**Excerpted records**
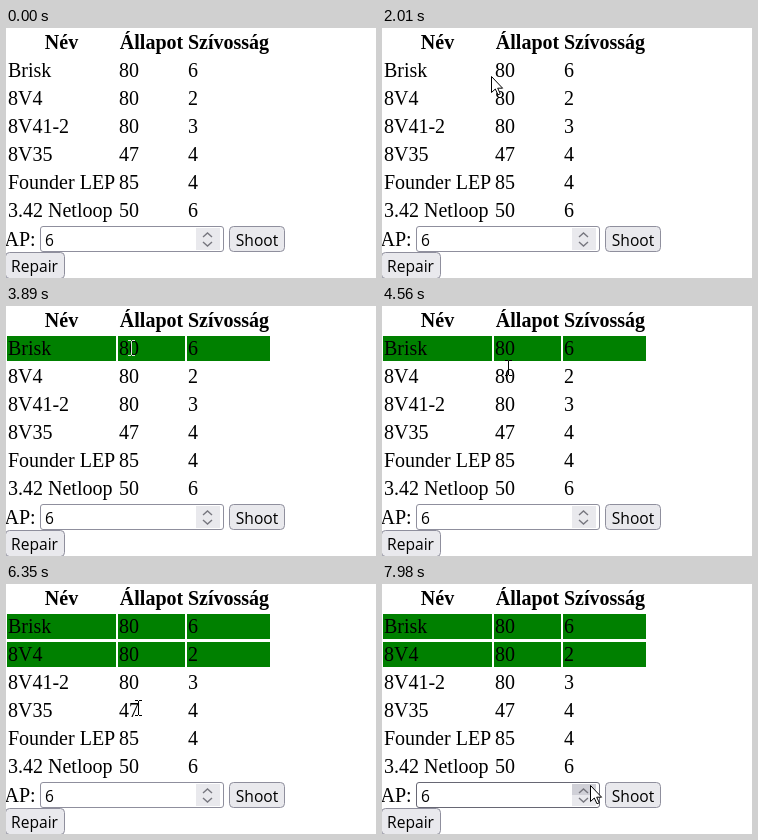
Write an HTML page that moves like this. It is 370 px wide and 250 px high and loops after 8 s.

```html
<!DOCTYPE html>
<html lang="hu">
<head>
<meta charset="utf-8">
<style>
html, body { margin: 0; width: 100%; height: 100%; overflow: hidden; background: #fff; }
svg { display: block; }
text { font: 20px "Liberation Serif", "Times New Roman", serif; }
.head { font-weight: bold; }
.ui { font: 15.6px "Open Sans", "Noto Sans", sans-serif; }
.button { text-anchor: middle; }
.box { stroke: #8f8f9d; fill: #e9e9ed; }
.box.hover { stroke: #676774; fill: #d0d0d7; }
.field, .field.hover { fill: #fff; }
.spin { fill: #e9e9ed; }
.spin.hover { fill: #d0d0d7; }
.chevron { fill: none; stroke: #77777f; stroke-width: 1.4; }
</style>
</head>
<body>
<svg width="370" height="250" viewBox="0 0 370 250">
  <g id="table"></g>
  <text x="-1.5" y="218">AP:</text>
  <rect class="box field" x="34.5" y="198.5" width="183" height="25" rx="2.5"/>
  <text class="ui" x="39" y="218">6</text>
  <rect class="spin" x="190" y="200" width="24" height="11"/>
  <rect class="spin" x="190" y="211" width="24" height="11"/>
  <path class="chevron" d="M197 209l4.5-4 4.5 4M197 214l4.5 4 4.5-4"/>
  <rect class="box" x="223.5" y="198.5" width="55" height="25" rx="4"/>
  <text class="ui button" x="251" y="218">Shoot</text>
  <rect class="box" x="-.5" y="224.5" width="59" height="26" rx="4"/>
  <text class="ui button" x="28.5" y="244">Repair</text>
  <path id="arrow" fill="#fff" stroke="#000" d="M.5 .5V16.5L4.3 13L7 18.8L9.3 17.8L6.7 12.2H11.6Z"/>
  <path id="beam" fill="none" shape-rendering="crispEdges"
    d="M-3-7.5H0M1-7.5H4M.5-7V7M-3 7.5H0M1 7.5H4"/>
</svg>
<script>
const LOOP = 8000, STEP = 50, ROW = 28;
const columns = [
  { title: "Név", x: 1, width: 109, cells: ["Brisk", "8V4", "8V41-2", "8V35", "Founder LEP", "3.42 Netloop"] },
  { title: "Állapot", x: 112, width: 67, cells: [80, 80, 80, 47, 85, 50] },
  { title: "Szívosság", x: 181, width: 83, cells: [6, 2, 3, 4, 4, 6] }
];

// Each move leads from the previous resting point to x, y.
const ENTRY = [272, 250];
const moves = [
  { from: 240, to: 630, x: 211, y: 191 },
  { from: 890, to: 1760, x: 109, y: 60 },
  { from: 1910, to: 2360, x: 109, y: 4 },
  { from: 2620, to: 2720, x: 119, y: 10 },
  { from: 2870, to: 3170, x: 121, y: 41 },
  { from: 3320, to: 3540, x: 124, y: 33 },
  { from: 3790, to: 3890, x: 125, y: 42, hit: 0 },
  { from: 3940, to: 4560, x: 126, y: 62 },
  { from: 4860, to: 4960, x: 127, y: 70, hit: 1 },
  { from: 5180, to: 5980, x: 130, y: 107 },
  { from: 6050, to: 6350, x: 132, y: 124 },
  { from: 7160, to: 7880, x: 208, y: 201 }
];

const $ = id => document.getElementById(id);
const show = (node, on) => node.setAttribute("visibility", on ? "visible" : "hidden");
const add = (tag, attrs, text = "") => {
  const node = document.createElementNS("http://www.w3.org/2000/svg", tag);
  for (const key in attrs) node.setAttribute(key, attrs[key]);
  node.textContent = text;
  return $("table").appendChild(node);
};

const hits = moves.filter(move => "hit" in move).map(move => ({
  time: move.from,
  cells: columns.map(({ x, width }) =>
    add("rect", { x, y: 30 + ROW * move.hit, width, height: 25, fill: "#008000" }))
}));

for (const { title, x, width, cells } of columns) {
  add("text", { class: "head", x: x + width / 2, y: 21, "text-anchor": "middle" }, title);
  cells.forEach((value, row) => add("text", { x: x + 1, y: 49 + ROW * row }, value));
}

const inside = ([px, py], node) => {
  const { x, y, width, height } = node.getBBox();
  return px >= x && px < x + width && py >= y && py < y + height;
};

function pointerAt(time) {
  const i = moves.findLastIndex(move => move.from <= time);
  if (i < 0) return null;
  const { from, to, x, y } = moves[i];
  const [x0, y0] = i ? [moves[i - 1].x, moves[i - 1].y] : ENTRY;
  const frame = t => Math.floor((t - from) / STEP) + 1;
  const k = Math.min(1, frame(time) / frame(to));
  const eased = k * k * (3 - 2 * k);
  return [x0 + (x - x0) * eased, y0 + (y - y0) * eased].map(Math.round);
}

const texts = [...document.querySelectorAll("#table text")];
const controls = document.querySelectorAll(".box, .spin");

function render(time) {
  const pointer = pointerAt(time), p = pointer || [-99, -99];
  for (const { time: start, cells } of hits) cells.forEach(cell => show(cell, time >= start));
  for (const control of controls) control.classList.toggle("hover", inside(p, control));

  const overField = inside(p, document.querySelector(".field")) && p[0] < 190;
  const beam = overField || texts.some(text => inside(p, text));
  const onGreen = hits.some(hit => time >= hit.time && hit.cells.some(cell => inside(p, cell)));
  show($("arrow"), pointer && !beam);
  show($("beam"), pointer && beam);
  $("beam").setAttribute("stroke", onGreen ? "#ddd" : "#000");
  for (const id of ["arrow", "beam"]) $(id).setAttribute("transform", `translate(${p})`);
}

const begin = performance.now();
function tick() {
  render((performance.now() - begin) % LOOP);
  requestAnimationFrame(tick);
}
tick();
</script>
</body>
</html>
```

**What this task involves**
Only the count is needed: the number of lines in the data that include the word "function".

**Exercise output**
3